What to work on: The full listing must be reproduced exactly as given.

[Start of section]

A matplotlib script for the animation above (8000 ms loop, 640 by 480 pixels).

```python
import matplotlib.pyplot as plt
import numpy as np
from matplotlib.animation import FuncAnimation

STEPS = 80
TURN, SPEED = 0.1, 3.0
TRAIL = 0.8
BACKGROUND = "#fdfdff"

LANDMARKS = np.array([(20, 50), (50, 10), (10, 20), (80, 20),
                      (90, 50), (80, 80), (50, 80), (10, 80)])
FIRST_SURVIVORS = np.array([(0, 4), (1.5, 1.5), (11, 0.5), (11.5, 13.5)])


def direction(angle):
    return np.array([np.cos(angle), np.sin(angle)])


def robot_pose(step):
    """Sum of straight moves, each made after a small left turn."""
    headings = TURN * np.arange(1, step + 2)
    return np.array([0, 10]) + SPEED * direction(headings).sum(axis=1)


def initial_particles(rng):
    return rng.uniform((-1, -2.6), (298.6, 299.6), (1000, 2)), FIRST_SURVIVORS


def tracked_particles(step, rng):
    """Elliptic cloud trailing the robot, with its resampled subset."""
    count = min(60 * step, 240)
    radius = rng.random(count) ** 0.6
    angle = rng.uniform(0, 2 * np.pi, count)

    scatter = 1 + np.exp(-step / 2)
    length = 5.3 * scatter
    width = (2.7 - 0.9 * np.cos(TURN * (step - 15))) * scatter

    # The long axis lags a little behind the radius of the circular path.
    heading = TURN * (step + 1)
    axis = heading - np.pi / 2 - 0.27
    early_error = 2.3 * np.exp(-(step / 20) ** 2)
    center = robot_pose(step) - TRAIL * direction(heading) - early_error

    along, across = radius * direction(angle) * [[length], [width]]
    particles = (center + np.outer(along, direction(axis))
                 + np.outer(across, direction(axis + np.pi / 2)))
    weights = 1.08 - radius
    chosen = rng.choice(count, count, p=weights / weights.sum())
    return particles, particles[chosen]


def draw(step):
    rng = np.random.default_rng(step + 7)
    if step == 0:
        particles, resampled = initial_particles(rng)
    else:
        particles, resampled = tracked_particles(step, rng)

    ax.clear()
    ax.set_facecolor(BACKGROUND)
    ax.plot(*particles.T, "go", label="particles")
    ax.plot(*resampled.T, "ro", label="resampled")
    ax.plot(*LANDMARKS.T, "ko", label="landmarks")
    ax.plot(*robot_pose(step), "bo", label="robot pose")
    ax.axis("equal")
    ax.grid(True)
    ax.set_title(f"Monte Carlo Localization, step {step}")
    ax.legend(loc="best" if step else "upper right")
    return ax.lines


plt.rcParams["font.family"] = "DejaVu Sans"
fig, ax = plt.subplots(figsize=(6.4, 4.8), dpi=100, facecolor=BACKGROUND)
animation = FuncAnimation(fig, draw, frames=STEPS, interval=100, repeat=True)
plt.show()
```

[End of section]

Answer to the exercise:
A matplotlib script for the animation above (8000 ms loop, 640 by 480 pixels).

```python
import matplotlib.pyplot as plt
import numpy as np
from matplotlib.animation import FuncAnimation

STEPS = 80
TURN, SPEED = 0.1, 3.0
TRAIL = 0.8
BACKGROUND = "#fdfdff"

LANDMARKS = np.array([(20, 50), (50, 10), (10, 20), (80, 20),
                      (90, 50), (80, 80), (50, 80), (10, 80)])
FIRST_SURVIVORS = np.array([(0, 4), (1.5, 1.5), (11, 0.5), (11.5, 13.5)])


def direction(angle):
    return np.array([np.cos(angle), np.sin(angle)])


def robot_pose(step):
    """Sum of straight moves, each made after a small left turn."""
    headings = TURN * np.arange(1, step + 2)
    return np.array([0, 10]) + SPEED * direction(headings).sum(axis=1)


def initial_particles(rng):
    return rng.uniform((-1, -2.6), (298.6, 299.6), (1000, 2)), FIRST_SURVIVORS


def tracked_particles(step, rng):
    """Elliptic cloud trailing the robot, with its resampled subset."""
    count = min(60 * step, 240)
    radius = rng.random(count) ** 0.6
    angle = rng.uniform(0, 2 * np.pi, count)

    scatter = 1 + np.exp(-step / 2)
    length = 5.3 * scatter
    width = (2.7 - 0.9 * np.cos(TURN * (step - 15))) * scatter

    # The long axis lags a little behind the radius of the circular path.
    heading = TURN * (step + 1)
    axis = heading - np.pi / 2 - 0.27
    early_error = 2.3 * np.exp(-(step / 20) ** 2)
    center = robot_pose(step) - TRAIL * direction(heading) - early_error

    along, across = radius * direction(angle) * [[length], [width]]
    particles = (center + np.outer(along, direction(axis))
                 + np.outer(across, direction(axis + np.pi / 2)))
    weights = 1.08 - radius
    chosen = rng.choice(count, count, p=weights / weights.sum())
    return particles, particles[chosen]


def draw(step):
    rng = np.random.default_rng(step + 7)
    if step == 0:
        particles, resampled = initial_particles(rng)
    else:
        particles, resampled = tracked_particles(step, rng)

    ax.clear()
    ax.set_facecolor(BACKGROUND)
    ax.plot(*particles.T, "go", label="particles")
    ax.plot(*resampled.T, "ro", label="resampled")
    ax.plot(*LANDMARKS.T, "ko", label="landmarks")
    ax.plot(*robot_pose(step), "bo", label="robot pose")
    ax.axis("equal")
    ax.grid(True)
    ax.set_title(f"Monte Carlo Localization, step {step}")
    ax.legend(loc="best" if step else "upper right")
    return ax.lines


plt.rcParams["font.family"] = "DejaVu Sans"
fig, ax = plt.subplots(figsize=(6.4, 4.8), dpi=100, facecolor=BACKGROUND)
animation = FuncAnimation(fig, draw, frames=STEPS, interval=100, repeat=True)
plt.show()
```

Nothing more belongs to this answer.